TASK INSTRUCTIONS –
Repeat the listing that follows exactly, please.

------------------------------

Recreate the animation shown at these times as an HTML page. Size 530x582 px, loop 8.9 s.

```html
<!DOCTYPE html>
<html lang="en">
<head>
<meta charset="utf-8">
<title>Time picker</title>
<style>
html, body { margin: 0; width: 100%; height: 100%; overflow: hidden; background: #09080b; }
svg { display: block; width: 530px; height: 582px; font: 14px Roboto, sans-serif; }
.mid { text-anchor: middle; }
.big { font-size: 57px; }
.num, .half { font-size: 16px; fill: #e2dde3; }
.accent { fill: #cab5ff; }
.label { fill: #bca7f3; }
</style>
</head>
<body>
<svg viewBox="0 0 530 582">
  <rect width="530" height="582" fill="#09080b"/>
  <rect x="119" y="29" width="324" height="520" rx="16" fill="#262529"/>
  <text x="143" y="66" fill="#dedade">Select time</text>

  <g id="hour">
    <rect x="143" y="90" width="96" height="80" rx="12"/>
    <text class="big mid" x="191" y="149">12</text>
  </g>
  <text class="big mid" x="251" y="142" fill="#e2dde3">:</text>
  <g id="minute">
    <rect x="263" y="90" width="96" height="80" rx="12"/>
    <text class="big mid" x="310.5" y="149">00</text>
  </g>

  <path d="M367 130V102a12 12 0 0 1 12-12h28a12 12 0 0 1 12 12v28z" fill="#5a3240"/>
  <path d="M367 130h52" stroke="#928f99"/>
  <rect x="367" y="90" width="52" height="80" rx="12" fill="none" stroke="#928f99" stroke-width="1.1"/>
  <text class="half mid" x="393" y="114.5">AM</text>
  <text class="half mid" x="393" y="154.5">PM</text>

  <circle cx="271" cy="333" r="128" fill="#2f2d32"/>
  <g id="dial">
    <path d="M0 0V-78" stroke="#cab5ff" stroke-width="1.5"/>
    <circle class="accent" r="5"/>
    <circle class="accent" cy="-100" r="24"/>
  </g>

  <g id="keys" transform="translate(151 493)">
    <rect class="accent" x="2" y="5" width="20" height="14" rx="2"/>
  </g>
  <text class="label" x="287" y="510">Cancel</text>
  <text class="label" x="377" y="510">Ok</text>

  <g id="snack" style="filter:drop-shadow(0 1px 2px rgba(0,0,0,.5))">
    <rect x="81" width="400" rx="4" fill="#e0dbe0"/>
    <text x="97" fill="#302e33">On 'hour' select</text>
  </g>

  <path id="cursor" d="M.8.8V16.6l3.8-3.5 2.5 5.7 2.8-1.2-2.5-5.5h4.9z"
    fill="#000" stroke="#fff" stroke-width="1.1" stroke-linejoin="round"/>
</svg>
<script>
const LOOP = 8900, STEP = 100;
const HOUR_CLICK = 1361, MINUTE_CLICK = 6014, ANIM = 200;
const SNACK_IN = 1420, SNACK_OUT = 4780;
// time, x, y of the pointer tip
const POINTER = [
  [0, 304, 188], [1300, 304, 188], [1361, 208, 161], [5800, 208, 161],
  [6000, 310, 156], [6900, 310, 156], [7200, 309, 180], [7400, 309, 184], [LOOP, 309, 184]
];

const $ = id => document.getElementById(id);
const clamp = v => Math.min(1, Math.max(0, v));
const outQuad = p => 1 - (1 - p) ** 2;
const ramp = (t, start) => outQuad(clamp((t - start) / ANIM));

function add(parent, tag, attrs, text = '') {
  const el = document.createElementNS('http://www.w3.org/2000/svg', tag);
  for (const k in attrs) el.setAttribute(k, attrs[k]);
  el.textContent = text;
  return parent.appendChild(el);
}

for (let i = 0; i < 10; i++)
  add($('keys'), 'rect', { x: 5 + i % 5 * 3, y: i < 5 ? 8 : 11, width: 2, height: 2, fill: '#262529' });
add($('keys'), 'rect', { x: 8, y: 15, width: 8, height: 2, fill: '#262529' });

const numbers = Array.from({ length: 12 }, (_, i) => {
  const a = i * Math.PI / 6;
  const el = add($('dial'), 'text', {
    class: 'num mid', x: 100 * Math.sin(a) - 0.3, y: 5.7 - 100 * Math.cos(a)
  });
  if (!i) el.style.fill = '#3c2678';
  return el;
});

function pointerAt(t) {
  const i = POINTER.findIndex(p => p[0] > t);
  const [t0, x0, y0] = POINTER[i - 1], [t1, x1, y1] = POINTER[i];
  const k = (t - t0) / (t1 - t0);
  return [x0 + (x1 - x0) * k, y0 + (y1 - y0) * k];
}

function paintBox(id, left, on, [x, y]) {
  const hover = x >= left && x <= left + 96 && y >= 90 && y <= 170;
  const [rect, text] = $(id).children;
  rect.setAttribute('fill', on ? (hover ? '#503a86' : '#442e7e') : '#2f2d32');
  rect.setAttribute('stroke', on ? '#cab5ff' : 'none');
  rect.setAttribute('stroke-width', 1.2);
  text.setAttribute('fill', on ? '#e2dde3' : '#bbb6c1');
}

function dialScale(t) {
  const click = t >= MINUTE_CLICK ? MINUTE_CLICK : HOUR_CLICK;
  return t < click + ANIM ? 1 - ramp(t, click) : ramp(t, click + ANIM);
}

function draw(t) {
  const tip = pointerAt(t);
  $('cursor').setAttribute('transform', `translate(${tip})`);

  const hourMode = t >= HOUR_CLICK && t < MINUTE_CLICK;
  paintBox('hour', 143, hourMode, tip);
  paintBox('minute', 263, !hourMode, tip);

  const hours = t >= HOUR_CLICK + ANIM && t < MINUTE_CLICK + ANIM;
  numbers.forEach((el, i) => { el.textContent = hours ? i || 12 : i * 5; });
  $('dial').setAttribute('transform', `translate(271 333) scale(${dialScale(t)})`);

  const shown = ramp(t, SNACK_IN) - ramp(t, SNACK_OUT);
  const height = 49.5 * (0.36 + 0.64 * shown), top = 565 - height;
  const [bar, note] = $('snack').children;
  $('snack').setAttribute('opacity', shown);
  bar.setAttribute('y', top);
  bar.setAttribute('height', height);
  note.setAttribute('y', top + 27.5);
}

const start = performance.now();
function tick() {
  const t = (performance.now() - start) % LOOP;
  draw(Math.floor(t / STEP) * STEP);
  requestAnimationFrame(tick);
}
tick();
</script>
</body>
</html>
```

------------------------------

RESPONSE FOR THIS EXERCISE –
Recreate the animation shown at these times as an HTML page. Size 530x582 px, loop 8.9 s.

```html
<!DOCTYPE html>
<html lang="en">
<head>
<meta charset="utf-8">
<title>Time picker</title>
<style>
html, body { margin: 0; width: 100%; height: 100%; overflow: hidden; background: #09080b; }
svg { display: block; width: 530px; height: 582px; font: 14px Roboto, sans-serif; }
.mid { text-anchor: middle; }
.big { font-size: 57px; }
.num, .half { font-size: 16px; fill: #e2dde3; }
.accent { fill: #cab5ff; }
.label { fill: #bca7f3; }
</style>
</head>
<body>
<svg viewBox="0 0 530 582">
  <rect width="530" height="582" fill="#09080b"/>
  <rect x="119" y="29" width="324" height="520" rx="16" fill="#262529"/>
  <text x="143" y="66" fill="#dedade">Select time</text>

  <g id="hour">
    <rect x="143" y="90" width="96" height="80" rx="12"/>
    <text class="big mid" x="191" y="149">12</text>
  </g>
  <text class="big mid" x="251" y="142" fill="#e2dde3">:</text>
  <g id="minute">
    <rect x="263" y="90" width="96" height="80" rx="12"/>
    <text class="big mid" x="310.5" y="149">00</text>
  </g>

  <path d="M367 130V102a12 12 0 0 1 12-12h28a12 12 0 0 1 12 12v28z" fill="#5a3240"/>
  <path d="M367 130h52" stroke="#928f99"/>
  <rect x="367" y="90" width="52" height="80" rx="12" fill="none" stroke="#928f99" stroke-width="1.1"/>
  <text class="half mid" x="393" y="114.5">AM</text>
  <text class="half mid" x="393" y="154.5">PM</text>

  <circle cx="271" cy="333" r="128" fill="#2f2d32"/>
  <g id="dial">
    <path d="M0 0V-78" stroke="#cab5ff" stroke-width="1.5"/>
    <circle class="accent" r="5"/>
    <circle class="accent" cy="-100" r="24"/>
  </g>

  <g id="keys" transform="translate(151 493)">
    <rect class="accent" x="2" y="5" width="20" height="14" rx="2"/>
  </g>
  <text class="label" x="287" y="510">Cancel</text>
  <text class="label" x="377" y="510">Ok</text>

  <g id="snack" style="filter:drop-shadow(0 1px 2px rgba(0,0,0,.5))">
    <rect x="81" width="400" rx="4" fill="#e0dbe0"/>
    <text x="97" fill="#302e33">On 'hour' select</text>
  </g>

  <path id="cursor" d="M.8.8V16.6l3.8-3.5 2.5 5.7 2.8-1.2-2.5-5.5h4.9z"
    fill="#000" stroke="#fff" stroke-width="1.1" stroke-linejoin="round"/>
</svg>
<script>
const LOOP = 8900, STEP = 100;
const HOUR_CLICK = 1361, MINUTE_CLICK = 6014, ANIM = 200;
const SNACK_IN = 1420, SNACK_OUT = 4780;
// time, x, y of the pointer tip
const POINTER = [
  [0, 304, 188], [1300, 304, 188], [1361, 208, 161], [5800, 208, 161],
  [6000, 310, 156], [6900, 310, 156], [7200, 309, 180], [7400, 309, 184], [LOOP, 309, 184]
];

const $ = id => document.getElementById(id);
const clamp = v => Math.min(1, Math.max(0, v));
const outQuad = p => 1 - (1 - p) ** 2;
const ramp = (t, start) => outQuad(clamp((t - start) / ANIM));

function add(parent, tag, attrs, text = '') {
  const el = document.createElementNS('http://www.w3.org/2000/svg', tag);
  for (const k in attrs) el.setAttribute(k, attrs[k]);
  el.textContent = text;
  return parent.appendChild(el);
}

for (let i = 0; i < 10; i++)
  add($('keys'), 'rect', { x: 5 + i % 5 * 3, y: i < 5 ? 8 : 11, width: 2, height: 2, fill: '#262529' });
add($('keys'), 'rect', { x: 8, y: 15, width: 8, height: 2, fill: '#262529' });

const numbers = Array.from({ length: 12 }, (_, i) => {
  const a = i * Math.PI / 6;
  const el = add($('dial'), 'text', {
    class: 'num mid', x: 100 * Math.sin(a) - 0.3, y: 5.7 - 100 * Math.cos(a)
  });
  if (!i) el.style.fill = '#3c2678';
  return el;
});

function pointerAt(t) {
  const i = POINTER.findIndex(p => p[0] > t);
  const [t0, x0, y0] = POINTER[i - 1], [t1, x1, y1] = POINTER[i];
  const k = (t - t0) / (t1 - t0);
  return [x0 + (x1 - x0) * k, y0 + (y1 - y0) * k];
}

function paintBox(id, left, on, [x, y]) {
  const hover = x >= left && x <= left + 96 && y >= 90 && y <= 170;
  const [rect, text] = $(id).children;
  rect.setAttribute('fill', on ? (hover ? '#503a86' : '#442e7e') : '#2f2d32');
  rect.setAttribute('stroke', on ? '#cab5ff' : 'none');
  rect.setAttribute('stroke-width', 1.2);
  text.setAttribute('fill', on ? '#e2dde3' : '#bbb6c1');
}

function dialScale(t) {
  const click = t >= MINUTE_CLICK ? MINUTE_CLICK : HOUR_CLICK;
  return t < click + ANIM ? 1 - ramp(t, click) : ramp(t, click + ANIM);
}

function draw(t) {
  const tip = pointerAt(t);
  $('cursor').setAttribute('transform', `translate(${tip})`);

  const hourMode = t >= HOUR_CLICK && t < MINUTE_CLICK;
  paintBox('hour', 143, hourMode, tip);
  paintBox('minute', 263, !hourMode, tip);

  const hours = t >= HOUR_CLICK + ANIM && t < MINUTE_CLICK + ANIM;
  numbers.forEach((el, i) => { el.textContent = hours ? i || 12 : i * 5; });
  $('dial').setAttribute('transform', `translate(271 333) scale(${dialScale(t)})`);

  const shown = ramp(t, SNACK_IN) - ramp(t, SNACK_OUT);
  const height = 49.5 * (0.36 + 0.64 * shown), top = 565 - height;
  const [bar, note] = $('snack').children;
  $('snack').setAttribute('opacity', shown);
  bar.setAttribute('y', top);
  bar.setAttribute('height', height);
  note.setAttribute('y', top + 27.5);
}

const start = performance.now();
function tick() {
  const t = (performance.now() - start) % LOOP;
  draw(Math.floor(t / STEP) * STEP);
  requestAnimationFrame(tick);
}
tick();
</script>
</body>
</html>
```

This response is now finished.